___ GIVEN DATA ___
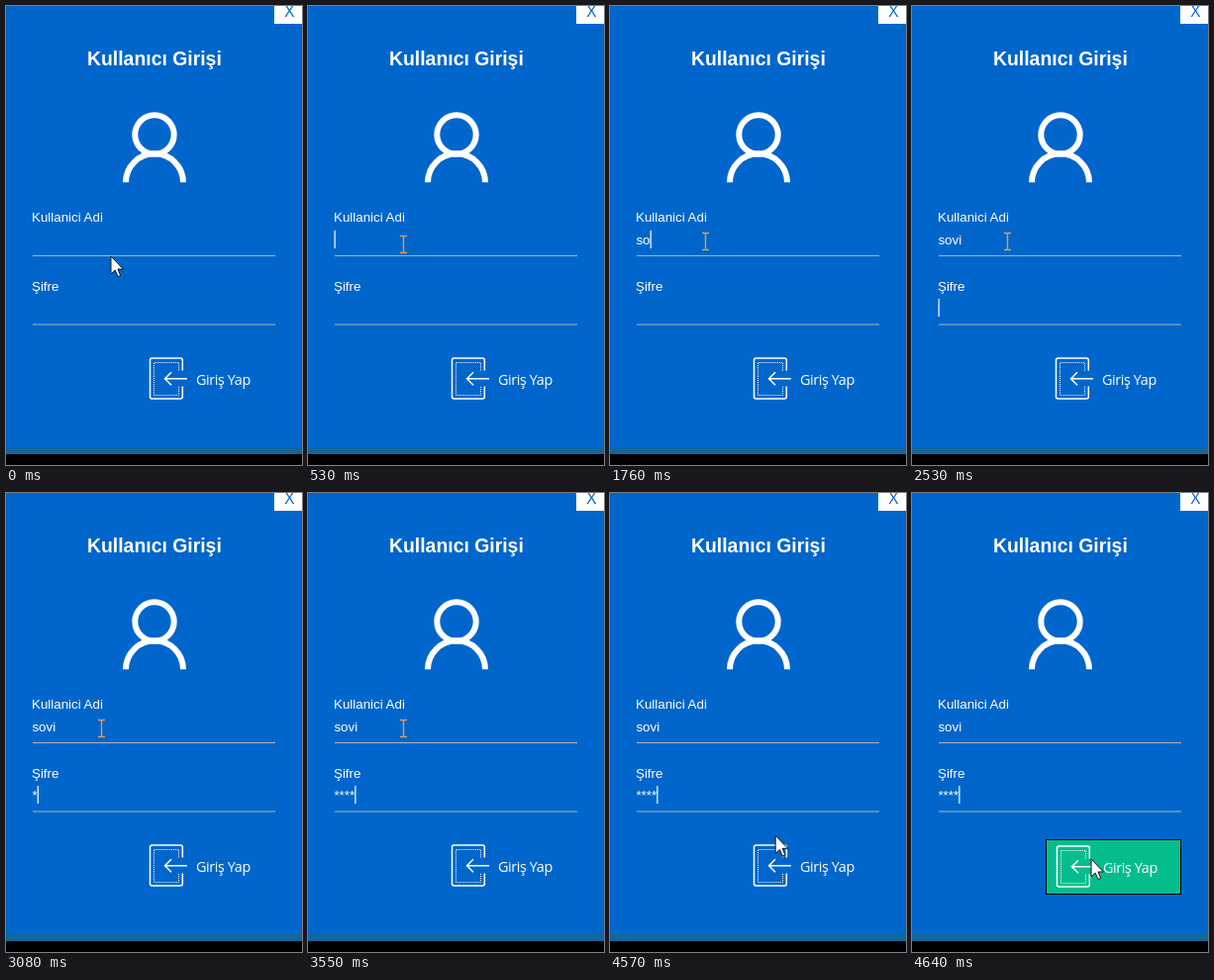
An HTML page that plays this animation: 299x464 px, repeating every 4960 ms.

```html
<!DOCTYPE html>
<html lang="tr">
<head>
<meta charset="utf-8">
<title>Kullanıcı Girişi</title>
<style>
  html, body { margin: 0; width: 100%; height: 100%; overflow: hidden; background: #0066cc; }
  svg { display: block; width: 299px; height: 464px; }
  text { fill: #fff; font: 13.33px "Liberation Sans", Arial, sans-serif; }
  .title { font-size: 19.4px; font-weight: bold; }
  .close { fill: #0066cc; font: 17px "Open Sans", "Noto Sans", sans-serif; text-anchor: middle; }
  .action { font: 14.4px "Open Sans", "Noto Sans", sans-serif; letter-spacing: -.4px; }
  .line { fill: none; stroke: #fff; }
</style>
</head>
<body>
<svg viewBox="0 0 299 464">
  <rect width="299" height="464" fill="#0066cc"/>
  <rect y="446" width="299" height="7" fill="#11679b"/>
  <rect y="453" width="299" height="11"/>

  <rect x="271" width="28" height="18" fill="#fff"/>
  <text class="close" x="286.3" y="11">X</text>
  <text class="title" x="82" y="60">Kullanıcı Girişi</text>

  <g class="line" stroke-width="6">
    <circle cx="150" cy="130" r="19.7"/>
    <path d="M121 178.3A29 29 0 0 1 179 178.3"/>
  </g>

  <text x="26" y="217.6">Kullanici Adi</text>
  <text x="26" y="288">Şifre</text>
  <path d="M27 252.5H272M27 322H272" stroke="#b4b4b4"/>
  <text id="user" x="26.4" y="241"></text>
  <text id="pass" x="26.4" y="310"></text>
  <rect id="caret" width="1.2" height="18" fill="#fff"/>

  <rect id="hover" x="135.5" y="350.5" width="136" height="55" fill="#05bd8c" stroke="#000"/>
  <g id="button">
    <g class="line" stroke-width="1.5">
      <path d="M178.3 368.5V358Q178.3 356 176.3 356H147.5Q145.5 356 145.5 358V395Q145.5 397 147.5 397H176.3Q178.3 397 178.3 395V384.5"/>
      <path d="M183 376.7H160.5M167 370.2L160.5 376.7L167 383.2"/>
      <path d="M174.5 368.5V360.5H149.5V393.5H174.5V384.5" stroke-width="1" stroke-dasharray="1 1.1"/>
    </g>
    <text class="action" x="192" y="382.7">Giriş Yap</text>
  </g>

  <path id="beam" d="M-3.5-8.5H-1Q0-8.5 0-7.5Q0-8.5 1-8.5H3.5M0-7.5V7.5M-3.5 8.5H-1Q0 8.5 0 7.5Q0 8.5 1 8.5H3.5"
        fill="none" stroke="#e39a55" stroke-width="1.4"/>
  <path id="arrow" d="M0 0V18L4.2 14.1L7 20.6L9.7 19.5L7 13H12.4Z" fill="#fff" stroke="#0a1428"/>
</svg>
<script>
  const LOOP = 4960;
  const BLINK = 470;
  const USER = "sovi";

  // Moments in ms.
  const ENTER_FIELD = 70, FOCUS_USER = 530, NUDGE = 830;
  const FOCUS_PASS = 2530, LEAVE_FIELD = 4340, HOVER = 4640;
  const userKeys = [1530, 1760, 1840, 2150];
  const passKeys = Array.from(USER, (_, i) => 3075 + 155 * i);
  const inputs = [FOCUS_USER, ...userKeys, FOCUS_PASS, ...passKeys];

  const $ = id => document.getElementById(id);
  const countUntil = (times, t) => times.filter(time => time <= t).length;

  function show(id, visible) {
    $(id).style.visibility = visible ? "visible" : "hidden";
  }

  function move(id, x, y) {
    $(id).setAttribute("transform", `translate(${x} ${y})`);
  }

  function drawFields(t) {
    $("user").textContent = USER.slice(0, countUntil(userKeys, t));
    $("pass").textContent = "*".repeat(countUntil(passKeys, t));

    // Every input restarts the blink with the caret shown.
    const sinceInput = t - inputs.findLast(time => time <= t);
    const inPass = t >= FOCUS_PASS;
    const width = $(inPass ? "pass" : "user").getComputedTextLength();
    move("caret", 26.5 + width, inPass ? 296 : 227);
    show("caret", Math.floor(sinceInput / BLINK) % 2 === 0);
  }

  function drawPointer(t) {
    const inField = t >= ENTER_FIELD && t < LEAVE_FIELD;
    show("beam", inField);
    show("arrow", !inField);
    move("beam", 96.5, t < NUDGE ? 241 : 238);

    if (t < ENTER_FIELD) return move("arrow", 106, 253);
    const steps = 4;
    const progress = Math.max(0, (t - LEAVE_FIELD) / (HOVER - LEAVE_FIELD));
    const stepped = Math.min(1, Math.floor(progress * steps) / steps);
    const eased = 1 - (1 - stepped) ** 1.2;
    move("arrow", 108 + 73 * eased, 245 + 125 * eased);
  }

  function draw(t) {
    const shift = t >= HOVER ? 1 : 0;
    show("hover", t >= HOVER);
    move("button", shift, shift);
    drawFields(t);
    drawPointer(t);
  }

  const start = performance.now();
  function tick(now) {
    draw(Math.max(0, now - start) % LOOP);
    requestAnimationFrame(tick);
  }
  draw(0);
  requestAnimationFrame(tick);
</script>
</body>
</html>
```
___
▸ **PROBLEM DETAILS**
The word "class" appears in some lines of the listing. Give the number of those lines, and only that.

▸ **TASK SOLUTION**
5